Zack Davies has been found guilty of attempted murder after carrying out a knife attack at Tesco in Mold.
Davies had denied attempted murder but admitted wounding with intent.
Zack Davies had admitted wounding the newly-qualified dentist with intent to cause grievous bodily - but had denied attempted murder.Read the full story ›
ISIS murderer Jihadi John was an “inspiration” to the man who launched a machete attack on an Asian dentist in a supermarket, a court has heard.
Zack Davies who shouted “white power” during the attack had looked up a website about the Koran and beheadings. Under cross examining Davies, was asked if one of the words he looked up before he left the house that day was "beheading".
Davies said, “I got very fascinated by Jihadi John and was inspired by him,” and that he even had a mask.
He said he had thought about wearing it and attacking his mother’s boyfriend. Asked if he thought about beheading someone, he replied, “I thought about hurting someone.”
But Davies told the court he had no intention of killing Dr Bhambra who he attacked in a Tesco store in Mold.
The prosecution put to him: “You are a racist at the end of the day.”
Davies replied: “I don’t think it is that clear cut. I had contradictory extreme views, especially with my interest in Isis and National Socialism.”
The trial continues.
Zach Davies, on trial for the attempted murder of a dentist in a local Tesco store, tells a jury he did not intent to kill his victim.Read the full story ›
A 26-year-old man on trial for a racially-motivated machete attack on an Asian shopper in a Tesco store in Mold, North Wales, told police it was the accumulation of "fifteen years of bottled up anger and rage," a court has heard.
Zack Davies was fascinated with Nazi ideology and planned to "avenge" the death of fusilier Lee Rigby when he attacked Dr Sarandev Bhambra in January, Mold Crown Court has heard.
"The more I read I started to realise maybe the wrong side won the war," Davies said of his fascination with Nazi ideology, in a conversation with police.
Dr Bhambra, a 24-year-old dentist from Leeds, suffered "life-changing injuries," the court was told.
Correspondent Rupert Evelyn is at Mold Crown Court for the trial:
"I spoke about events in France, the rise of Isis and mentioned Lee Rigby"... Davies told police about what he said during the attack
"I remember hitting the skull and I saw the white of the skull"...."i realised he could have been seriously hurt"
Court hears Zack Davies told police he had been expelled from school when he was about 11 or 12 for taking a knife to attack a classmate.Read the full story ›
Hairdresser Nicola Joy claimed £43,000 in benefits as a single mum - but dropped a clanger by putting her wedding photos on Facebook.Read the full story ›

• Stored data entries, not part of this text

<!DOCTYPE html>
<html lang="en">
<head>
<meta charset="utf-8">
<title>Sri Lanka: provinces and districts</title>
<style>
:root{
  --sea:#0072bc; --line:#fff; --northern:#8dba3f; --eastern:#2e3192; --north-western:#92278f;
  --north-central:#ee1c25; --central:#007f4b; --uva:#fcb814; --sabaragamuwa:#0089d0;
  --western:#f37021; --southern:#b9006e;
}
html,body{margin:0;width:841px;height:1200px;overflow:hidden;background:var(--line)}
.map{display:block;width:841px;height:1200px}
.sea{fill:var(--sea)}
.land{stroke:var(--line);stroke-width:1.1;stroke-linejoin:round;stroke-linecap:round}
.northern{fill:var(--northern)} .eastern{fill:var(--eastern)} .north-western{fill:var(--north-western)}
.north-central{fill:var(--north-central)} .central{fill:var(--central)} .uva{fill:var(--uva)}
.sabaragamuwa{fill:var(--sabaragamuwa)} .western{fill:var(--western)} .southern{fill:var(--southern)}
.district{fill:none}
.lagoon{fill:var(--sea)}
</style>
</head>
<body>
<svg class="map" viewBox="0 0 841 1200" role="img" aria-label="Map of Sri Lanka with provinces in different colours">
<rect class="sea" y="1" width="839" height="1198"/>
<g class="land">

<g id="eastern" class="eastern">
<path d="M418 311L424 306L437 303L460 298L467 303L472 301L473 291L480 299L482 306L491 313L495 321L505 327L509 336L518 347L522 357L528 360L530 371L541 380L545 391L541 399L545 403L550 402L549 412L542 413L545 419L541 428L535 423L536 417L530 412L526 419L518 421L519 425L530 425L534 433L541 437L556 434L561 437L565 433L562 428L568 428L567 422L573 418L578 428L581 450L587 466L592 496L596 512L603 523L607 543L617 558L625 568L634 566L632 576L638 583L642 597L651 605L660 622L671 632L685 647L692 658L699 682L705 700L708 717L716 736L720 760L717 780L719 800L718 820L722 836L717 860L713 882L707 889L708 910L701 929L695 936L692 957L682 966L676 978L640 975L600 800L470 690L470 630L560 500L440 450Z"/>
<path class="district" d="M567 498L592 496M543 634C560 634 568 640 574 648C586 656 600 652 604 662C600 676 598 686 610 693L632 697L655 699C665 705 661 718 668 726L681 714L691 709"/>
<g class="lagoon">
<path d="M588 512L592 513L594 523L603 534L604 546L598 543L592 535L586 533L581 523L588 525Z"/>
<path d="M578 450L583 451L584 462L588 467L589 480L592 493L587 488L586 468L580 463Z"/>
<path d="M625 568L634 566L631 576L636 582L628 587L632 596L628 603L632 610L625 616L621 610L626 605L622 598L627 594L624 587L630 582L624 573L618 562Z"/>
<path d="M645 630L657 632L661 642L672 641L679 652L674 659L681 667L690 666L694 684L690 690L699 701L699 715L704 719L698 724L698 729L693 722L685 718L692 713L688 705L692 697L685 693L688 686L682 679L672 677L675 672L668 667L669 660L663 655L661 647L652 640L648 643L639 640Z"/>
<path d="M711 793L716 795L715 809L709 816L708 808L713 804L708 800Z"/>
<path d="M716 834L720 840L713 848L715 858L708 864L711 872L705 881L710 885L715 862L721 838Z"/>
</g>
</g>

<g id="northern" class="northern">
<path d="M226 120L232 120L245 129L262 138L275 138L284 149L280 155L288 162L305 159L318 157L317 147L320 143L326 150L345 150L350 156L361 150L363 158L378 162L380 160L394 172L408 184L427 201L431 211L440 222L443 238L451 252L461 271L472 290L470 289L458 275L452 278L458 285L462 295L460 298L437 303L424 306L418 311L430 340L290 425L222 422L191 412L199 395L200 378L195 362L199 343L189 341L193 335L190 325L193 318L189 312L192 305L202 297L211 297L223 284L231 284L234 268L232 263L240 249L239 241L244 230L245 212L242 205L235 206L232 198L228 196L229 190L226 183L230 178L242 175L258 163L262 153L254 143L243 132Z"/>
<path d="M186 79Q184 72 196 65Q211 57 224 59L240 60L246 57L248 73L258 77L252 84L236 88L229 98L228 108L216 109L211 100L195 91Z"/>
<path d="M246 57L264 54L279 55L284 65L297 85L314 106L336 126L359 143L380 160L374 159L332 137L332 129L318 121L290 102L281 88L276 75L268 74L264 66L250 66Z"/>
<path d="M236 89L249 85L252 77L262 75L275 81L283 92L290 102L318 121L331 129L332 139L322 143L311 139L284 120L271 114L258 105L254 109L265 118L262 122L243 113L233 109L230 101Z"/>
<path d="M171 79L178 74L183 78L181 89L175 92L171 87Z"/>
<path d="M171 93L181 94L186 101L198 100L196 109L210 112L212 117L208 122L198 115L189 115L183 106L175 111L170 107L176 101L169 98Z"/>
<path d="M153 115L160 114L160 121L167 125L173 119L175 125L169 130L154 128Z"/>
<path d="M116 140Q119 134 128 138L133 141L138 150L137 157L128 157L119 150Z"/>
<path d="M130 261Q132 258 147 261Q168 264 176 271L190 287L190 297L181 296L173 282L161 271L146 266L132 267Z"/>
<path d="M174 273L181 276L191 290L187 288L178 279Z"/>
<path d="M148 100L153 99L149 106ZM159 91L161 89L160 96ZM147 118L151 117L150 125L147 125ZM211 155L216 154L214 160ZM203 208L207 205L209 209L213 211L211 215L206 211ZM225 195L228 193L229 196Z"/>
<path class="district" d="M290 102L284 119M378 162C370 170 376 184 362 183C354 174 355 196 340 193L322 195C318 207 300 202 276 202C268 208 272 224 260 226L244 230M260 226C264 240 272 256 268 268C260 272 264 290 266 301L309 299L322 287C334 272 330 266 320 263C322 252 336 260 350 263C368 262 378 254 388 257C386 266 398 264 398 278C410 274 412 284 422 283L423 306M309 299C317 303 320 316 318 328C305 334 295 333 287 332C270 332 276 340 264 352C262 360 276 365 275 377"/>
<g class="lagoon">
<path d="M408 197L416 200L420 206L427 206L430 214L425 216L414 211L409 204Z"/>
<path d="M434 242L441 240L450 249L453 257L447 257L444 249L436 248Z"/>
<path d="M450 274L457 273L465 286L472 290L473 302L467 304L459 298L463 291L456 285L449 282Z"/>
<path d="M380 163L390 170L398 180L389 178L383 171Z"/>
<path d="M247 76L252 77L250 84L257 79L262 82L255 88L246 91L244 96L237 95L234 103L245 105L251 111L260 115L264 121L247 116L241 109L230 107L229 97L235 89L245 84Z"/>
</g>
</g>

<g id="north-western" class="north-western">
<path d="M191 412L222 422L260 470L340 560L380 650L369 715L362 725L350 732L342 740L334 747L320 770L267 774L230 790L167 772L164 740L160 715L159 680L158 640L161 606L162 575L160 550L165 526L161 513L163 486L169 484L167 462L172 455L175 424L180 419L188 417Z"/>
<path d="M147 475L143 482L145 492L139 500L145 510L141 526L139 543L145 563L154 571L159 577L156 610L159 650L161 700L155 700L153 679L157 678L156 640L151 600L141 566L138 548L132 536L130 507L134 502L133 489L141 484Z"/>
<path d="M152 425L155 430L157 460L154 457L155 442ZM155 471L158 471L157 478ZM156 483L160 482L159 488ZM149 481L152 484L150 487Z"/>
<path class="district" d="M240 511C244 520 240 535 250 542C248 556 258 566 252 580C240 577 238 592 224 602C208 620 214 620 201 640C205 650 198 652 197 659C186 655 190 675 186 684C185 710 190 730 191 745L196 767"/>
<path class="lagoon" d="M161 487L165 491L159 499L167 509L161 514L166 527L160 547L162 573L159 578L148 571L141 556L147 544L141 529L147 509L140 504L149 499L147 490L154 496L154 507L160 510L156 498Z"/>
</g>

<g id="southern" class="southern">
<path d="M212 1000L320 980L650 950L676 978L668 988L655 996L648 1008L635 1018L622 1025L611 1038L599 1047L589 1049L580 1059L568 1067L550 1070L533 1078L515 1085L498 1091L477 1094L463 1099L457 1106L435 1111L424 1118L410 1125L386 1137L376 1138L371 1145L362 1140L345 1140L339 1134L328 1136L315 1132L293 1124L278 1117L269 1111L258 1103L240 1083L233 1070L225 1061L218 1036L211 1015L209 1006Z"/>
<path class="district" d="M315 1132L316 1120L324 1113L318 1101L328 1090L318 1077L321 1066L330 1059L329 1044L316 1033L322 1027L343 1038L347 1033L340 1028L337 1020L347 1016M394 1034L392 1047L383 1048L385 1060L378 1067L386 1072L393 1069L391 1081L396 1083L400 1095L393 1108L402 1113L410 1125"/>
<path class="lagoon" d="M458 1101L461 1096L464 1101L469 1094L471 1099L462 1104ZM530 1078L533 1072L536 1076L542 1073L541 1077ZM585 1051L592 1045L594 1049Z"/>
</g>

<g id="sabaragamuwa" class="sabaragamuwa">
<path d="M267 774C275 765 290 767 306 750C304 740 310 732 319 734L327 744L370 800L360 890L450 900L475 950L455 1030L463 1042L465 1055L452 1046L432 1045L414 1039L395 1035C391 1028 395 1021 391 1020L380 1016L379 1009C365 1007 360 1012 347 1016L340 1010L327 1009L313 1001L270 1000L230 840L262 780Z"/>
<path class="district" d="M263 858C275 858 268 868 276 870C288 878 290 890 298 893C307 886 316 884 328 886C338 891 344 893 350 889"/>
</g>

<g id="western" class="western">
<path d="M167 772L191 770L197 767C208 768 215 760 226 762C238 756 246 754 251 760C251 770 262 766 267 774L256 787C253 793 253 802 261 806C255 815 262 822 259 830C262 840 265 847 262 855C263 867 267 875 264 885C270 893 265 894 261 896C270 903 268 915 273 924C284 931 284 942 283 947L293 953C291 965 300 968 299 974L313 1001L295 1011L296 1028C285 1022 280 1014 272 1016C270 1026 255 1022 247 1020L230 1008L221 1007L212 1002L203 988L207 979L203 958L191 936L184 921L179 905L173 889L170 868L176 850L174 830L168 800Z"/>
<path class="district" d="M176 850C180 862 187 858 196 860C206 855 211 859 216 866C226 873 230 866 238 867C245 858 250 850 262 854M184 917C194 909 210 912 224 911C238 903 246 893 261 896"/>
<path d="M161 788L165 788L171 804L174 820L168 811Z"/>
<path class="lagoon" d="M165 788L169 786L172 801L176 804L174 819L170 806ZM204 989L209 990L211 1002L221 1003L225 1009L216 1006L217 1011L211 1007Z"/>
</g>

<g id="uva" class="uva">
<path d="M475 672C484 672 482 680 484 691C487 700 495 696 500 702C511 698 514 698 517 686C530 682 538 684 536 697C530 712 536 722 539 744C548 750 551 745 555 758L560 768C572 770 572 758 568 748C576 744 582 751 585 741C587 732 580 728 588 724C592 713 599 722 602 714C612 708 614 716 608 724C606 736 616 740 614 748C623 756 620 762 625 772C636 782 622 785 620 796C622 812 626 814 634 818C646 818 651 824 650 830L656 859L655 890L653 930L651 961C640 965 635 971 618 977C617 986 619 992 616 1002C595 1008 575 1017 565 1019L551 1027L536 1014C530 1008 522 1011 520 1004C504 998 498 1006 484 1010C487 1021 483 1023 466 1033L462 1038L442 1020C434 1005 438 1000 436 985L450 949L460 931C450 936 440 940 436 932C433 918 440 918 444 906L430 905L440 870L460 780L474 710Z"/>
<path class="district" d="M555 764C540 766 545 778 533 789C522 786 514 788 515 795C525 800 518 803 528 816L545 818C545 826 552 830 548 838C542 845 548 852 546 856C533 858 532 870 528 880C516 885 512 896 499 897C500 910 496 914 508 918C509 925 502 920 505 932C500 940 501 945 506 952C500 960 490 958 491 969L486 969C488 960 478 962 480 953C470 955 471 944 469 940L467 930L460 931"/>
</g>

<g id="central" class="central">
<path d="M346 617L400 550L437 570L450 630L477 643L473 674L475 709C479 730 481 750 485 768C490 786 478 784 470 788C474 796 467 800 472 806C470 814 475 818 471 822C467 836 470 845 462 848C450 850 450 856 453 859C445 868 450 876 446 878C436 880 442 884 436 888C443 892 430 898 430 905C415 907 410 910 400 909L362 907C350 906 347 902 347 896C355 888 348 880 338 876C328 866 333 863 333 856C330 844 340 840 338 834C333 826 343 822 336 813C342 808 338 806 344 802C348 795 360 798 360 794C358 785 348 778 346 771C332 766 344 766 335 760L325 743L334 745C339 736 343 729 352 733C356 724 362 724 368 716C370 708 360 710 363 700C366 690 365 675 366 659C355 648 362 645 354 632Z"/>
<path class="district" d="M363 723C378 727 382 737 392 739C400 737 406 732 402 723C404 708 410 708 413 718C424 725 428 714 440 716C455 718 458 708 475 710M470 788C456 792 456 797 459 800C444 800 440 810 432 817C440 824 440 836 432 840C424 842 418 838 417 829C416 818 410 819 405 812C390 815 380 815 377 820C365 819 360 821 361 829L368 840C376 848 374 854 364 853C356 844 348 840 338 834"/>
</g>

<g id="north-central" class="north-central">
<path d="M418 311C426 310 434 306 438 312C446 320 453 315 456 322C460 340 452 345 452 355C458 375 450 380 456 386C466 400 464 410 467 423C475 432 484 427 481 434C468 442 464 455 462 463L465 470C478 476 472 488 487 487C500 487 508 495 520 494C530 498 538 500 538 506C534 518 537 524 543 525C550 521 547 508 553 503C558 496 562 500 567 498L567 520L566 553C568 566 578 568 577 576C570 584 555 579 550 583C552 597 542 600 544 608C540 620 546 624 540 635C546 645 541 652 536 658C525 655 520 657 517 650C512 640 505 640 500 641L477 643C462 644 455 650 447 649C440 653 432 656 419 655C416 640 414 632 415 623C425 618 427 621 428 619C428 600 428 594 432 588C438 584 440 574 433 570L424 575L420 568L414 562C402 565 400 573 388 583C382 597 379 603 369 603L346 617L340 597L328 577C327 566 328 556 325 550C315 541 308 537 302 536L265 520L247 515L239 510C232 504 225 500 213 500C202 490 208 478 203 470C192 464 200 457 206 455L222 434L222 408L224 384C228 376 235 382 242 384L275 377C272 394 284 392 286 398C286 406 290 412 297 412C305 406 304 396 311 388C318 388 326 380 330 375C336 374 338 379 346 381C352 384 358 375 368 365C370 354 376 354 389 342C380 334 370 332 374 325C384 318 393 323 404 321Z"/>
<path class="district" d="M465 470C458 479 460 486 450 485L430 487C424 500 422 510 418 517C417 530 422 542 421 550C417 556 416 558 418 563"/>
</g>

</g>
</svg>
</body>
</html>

Zack Davies shouted "justice for whites" and "this is for Lee Rigby" as he attacked a dentist, court hears.Read the full story ›
A trainee dentist suffered life-changing injuries in a racially motivated revenge attack, a court has heard.
Victim Dr Sarandev Bhambra, from Leeds, was working at Mold in North Wales and was attacked with a machete and a hammer when he went to do some lunch time shopping.
Defendant Zack Davies was said to be laughing and shouting “this is revenge” and “this is for Lee Rigby” as he did so.
Mr Davies denies attempted murder but admits wounding with intent.
Prosecuting barrister Sion ap Mihangel said that Mr Davies had gone out looking for his mother’s boyfriend to attack him, but he could not find him.
Instead, he followed Dr Bhambra because of his Asian appearance into the Tesco store and attacked him within minutes with the machete and claw hammer which he had in a rucksack.
The trial continues.
A little girl of four was left home alone while her mother went out to work.
Police went to her home in Mold, North Wales, following an anonymous tip off to social workers.
They found the house in an unkempt condition and the girl was home alone with the front door unlocked.
The mother had gone out in the car to visit customers.
The enormity of what she had done had not dawned on her until later, Flintshire Magistrates' court heard .
She had since given up work and her husband has changed his working pattern her solicitor Bethan Jones explained.
The mother, who had no previous convictions, admitted neglecting the child in a way likely to cause her unnecessary suffering.
She was placed on a 12 month community order with supervision and she was sent on a "positive thinking" workbook programme run by the probation service.
The woman, who was ordered to pay £85 costs, was told by District Judge Gwyn Jones that due to her then working pattern, she "became oblivious to the risks" posed to her youngest child by being left at home alone.